ABOUT THIS EXERCISE
Your job is to copy every line in the material containing the word "heart".

THE DATA
_ _ _

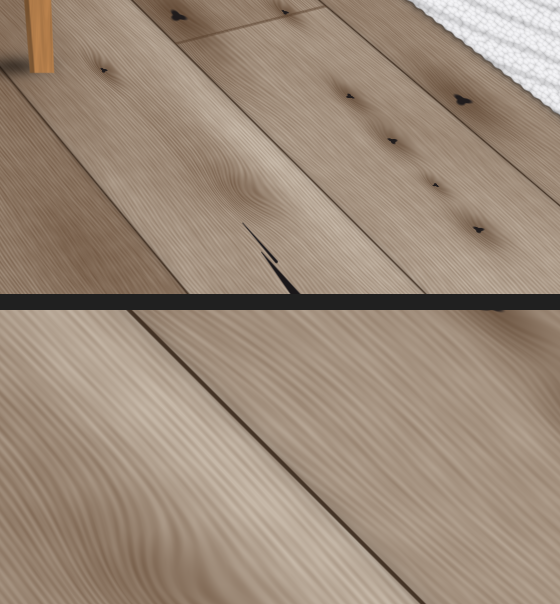
Top: the whole. Bottom: its middle third, enlarged.
This texture is drawn by a WebGL 1 fragment shader. Its source:

```glsl
precision highp float;
uniform vec2 u_resolution;

#define GRAIN_LINES 54.0
#define GRAIN_DEPTH 0.12
#define GRAIN_BEND 4.0
#define SEAM_WIDTH 0.0022
#define JOINT 0.298
#define PALE vec3(0.74, 0.68, 0.615)
#define BROWN vec3(0.49, 0.395, 0.315)
#define DEEP vec3(0.33, 0.235, 0.16)
#define INK vec3(0.10, 0.09, 0.10)
#define WOOL vec3(0.92, 0.92, 0.93)
#define LEG vec3(0.70, 0.49, 0.29)

vec2 hash2(vec2 p) {
  return fract(sin(vec2(dot(p, vec2(41.3, 89.1)), dot(p, vec2(63.7, 27.9)))) * 4758.5);
}

// Layered sines, each layer bent by the one before
float waves(vec2 p) {
  float sum = 0.0, amp = 0.6;
  for (int i = 0; i < 4; i++) {
    p = mat2(0.8, 0.6, -0.6, 0.8) * p * 1.6 + 0.8 * sin(p.yx * 1.1 + 1.3);
    sum += amp * sin(p.x) * cos(p.y);
    amp *= 0.6;
  }
  return sum;
}

// Cellular noise: distance to the nearest jittered point
float cells(vec2 p) {
  vec2 cell = floor(p);
  float nearest = 2.0;
  for (int j = -1; j <= 1; j++) {
    for (int i = -1; i <= 1; i++) {
      vec2 c = cell + vec2(float(i), float(j));
      nearest = min(nearest, length(c + 0.15 + 0.7 * hash2(c) - p));
    }
  }
  return nearest;
}

// Floor coordinates in perspective: x counts boards, y runs along them
vec2 toFloor(vec2 q) {
  return vec2((q.x - 0.448 - q.y) / (0.637 + 0.171 * q.y), q.y + 0.25 * q.x);
}

float blot(vec2 p, vec2 centre, vec2 radius) {
  vec2 d = (p - centre) / radius;
  return exp(-dot(d, d));
}

// Knot: x is the dark core, y the stained halo within the same board
vec2 knot(vec2 q, vec2 centre, float radius) {
  vec2 p = toFloor(q), c = toFloor(centre);
  vec2 d = (p - c) * vec2(0.55, 1.0);
  float wobble = 1.0 + 0.3 * sin(3.0 * atan(d.y, d.x) + centre.x * 20.0);
  float core = 1.0 - smoothstep(0.55, 1.05, length(d) / (radius * wobble));
  float sameBoard = 1.0 - step(0.5, abs(floor(p.x) - floor(c.x)));
  return vec2(core, sameBoard * blot(d, vec2(0.0), radius * vec2(3.0, 6.0)));
}

// Tapered split in the wood
float sliver(vec2 q, vec2 a, vec2 b, float endWidth, float px) {
  vec2 ab = b - a;
  float h = clamp(dot(q - a, ab) / dot(ab, ab), 0.0, 1.0);
  float d = length(q - a - ab * h) - mix(0.001, endWidth, h);
  return 1.0 - smoothstep(-px, px, d);
}

void main() {
  float px = 1.0 / u_resolution.y;
  vec2 q = gl_FragCoord.xy * px;
  q.y = 1.0 - q.y;
  vec2 p = toFloor(q);
  float row = floor(p.x);
  float inMiddle = 1.0 - step(0.5, abs(row));
  float beforeJoint = inMiddle * step(p.y, JOINT);
  float board = row + 7.0 * beforeJoint;

  // Knots: a drifting chain, then pairs of large and small ones
  vec2 marks = vec2(0.0);
  for (int i = 0; i < 4; i++) {
    float n = float(i);
    marks += knot(q, vec2(1.19 + 0.146 * n, 0.328 + 0.151 * n), 0.011 + 0.003 * sin(n * 2.5));
  }
  for (int i = 0; i < 2; i++) {
    float n = float(i);
    marks += knot(q, vec2(0.604 + 0.968 * n, 0.055 + 0.286 * n), 0.024);
    marks += knot(q, vec2(0.353 + 0.617 * n, 0.239 - 0.197 * n), 0.010);
  }
  float swirl = blot(p, vec2(-0.38, 0.87), vec2(0.13, 0.11));
  float stain = blot(p, vec2(-0.45, 0.68), vec2(0.2, 0.3));
  float heart = inMiddle * (1.0 - beforeJoint) * blot(p, vec2(0.08, 0.40), vec2(0.16, 0.17));

  // Broad tone of each board
  float cloud = waves(vec2(p.x * 1.9 + board * 5.0, p.y * 1.3));
  float tone = 0.56 + 0.2 * cloud + 0.09 * q.x;
  tone -= 0.38 * step(row, -1.5) + 0.2 * step(0.5, row) + 0.2 * beforeJoint;
  tone += 0.3 * step(row, -0.5) * blot(p, vec2(-0.1, 0.6), vec2(0.13, 0.9));
  tone -= 0.32 * stain + 0.25 * swirl + 0.35 * heart + 0.3 * marks.y;
  tone -= 0.3 * blot(q, vec2(0.0), vec2(0.35));

  // Bent grain lines, streaks and pores
  float bend = waves(vec2(p.x * 1.4 + board * 3.0, p.y * 1.1));
  float phase = p.x * GRAIN_LINES + bend * GRAIN_BEND + 3.0 * marks.y + 6.0 * swirl + 5.0 * heart;
  float fade = 1.0 - smoothstep(0.008, 0.022, px);
  tone += GRAIN_DEPTH * fade * sin(6.2832 * phase) * (0.75 + 0.5 * cloud);
  tone += 0.09 * waves(vec2(phase * 0.9, p.y * 3.0 + board));
  tone += 0.22 * (cells(vec2(phase * 1.3, p.y * 14.0)) - 0.45);
  vec3 colour = mix(BROWN, PALE, clamp(tone, -0.35, 1.15));
  colour = mix(colour, DEEP, clamp(0.45 * marks.y + 0.35 * swirl * (0.5 + bend), 0.0, 0.7));

  // Seams, board end, knot cores and the split
  float seam = abs(fract(p.x + 0.5) - 0.5) * (0.637 + 0.171 * q.y) * 0.7;
  float endSeam = abs(p.y - JOINT);
  colour *= 1.0 - 0.15 * exp(-seam / 0.008);
  colour = mix(colour, DEEP * 0.7, 0.9 * (1.0 - smoothstep(SEAM_WIDTH - px, SEAM_WIDTH + px, seam)));
  colour = mix(colour, DEEP, 0.5 * inMiddle * (1.0 - smoothstep(0.001, 0.001 + 2.0 * px, endSeam)));
  float split = max(sliver(q, vec2(0.826, 0.759), vec2(0.94, 0.89), 0.005, px),
                    sliver(q, vec2(0.89, 0.858), vec2(1.02, 1.02), 0.015, px));
  colour = mix(colour, INK, max(split, clamp(marks.x, 0.0, 1.0) * 0.92));

  // Furniture leg with a shaded side and floor shadow
  colour *= 1.0 - 0.5 * blot(q, vec2(0.05, 0.225), vec2(0.1, 0.035));
  float left = q.x - 0.082 - 0.08 * q.y;
  float right = 0.174 + 0.041 * q.y - q.x;
  float leg = smoothstep(-px, px, min(min(left, right), 0.248 - q.y));
  vec3 legColour = LEG * mix(0.68, 1.0, smoothstep(0.012, 0.02, left));
  legColour *= 1.0 + 0.08 * waves(vec2(q.x * 90.0, q.y * 5.0));
  colour = mix(colour, legColour, leg);

  // Woven rug with a tufted edge and slanting ridges
  float across = (q.x - 1.388 - 1.3125 * q.y) / 1.65;
  float run = dot(q, vec2(0.795, 0.606));
  float edge = across + 0.002 * sin(run * 150.0);
  float ridge = cos(74.0 * (across - 0.24 * run) + 0.8 * sin(run * 6.0));
  float tuft = cells(vec2(across * 75.0, run * 50.0));
  float wool = 1.04 - 0.24 * tuft * tuft - 0.13 * pow(0.5 + 0.5 * ridge, 6.0);
  wool -= 0.15 * exp(-max(edge, 0.0) / 0.008);
  colour *= 1.0 - 0.5 * exp(min(edge, 0.0) / 0.01);
  colour = mix(colour, WOOL * wool, smoothstep(-px, px, edge));

  gl_FragColor = vec4(clamp(colour, 0.0, 1.0), 1.0);
}
```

_ _ _

EXERCISE OUTPUT
  float heart = inMiddle * (1.0 - beforeJoint) * blot(p, vec2(0.08, 0.40), vec2(0.16, 0.17));
  tone -= 0.32 * stain + 0.25 * swirl + 0.35 * heart + 0.3 * marks.y;
  float phase = p.x * GRAIN_LINES + bend * GRAIN_BEND + 3.0 * marks.y + 6.0 * swirl + 5.0 * heart;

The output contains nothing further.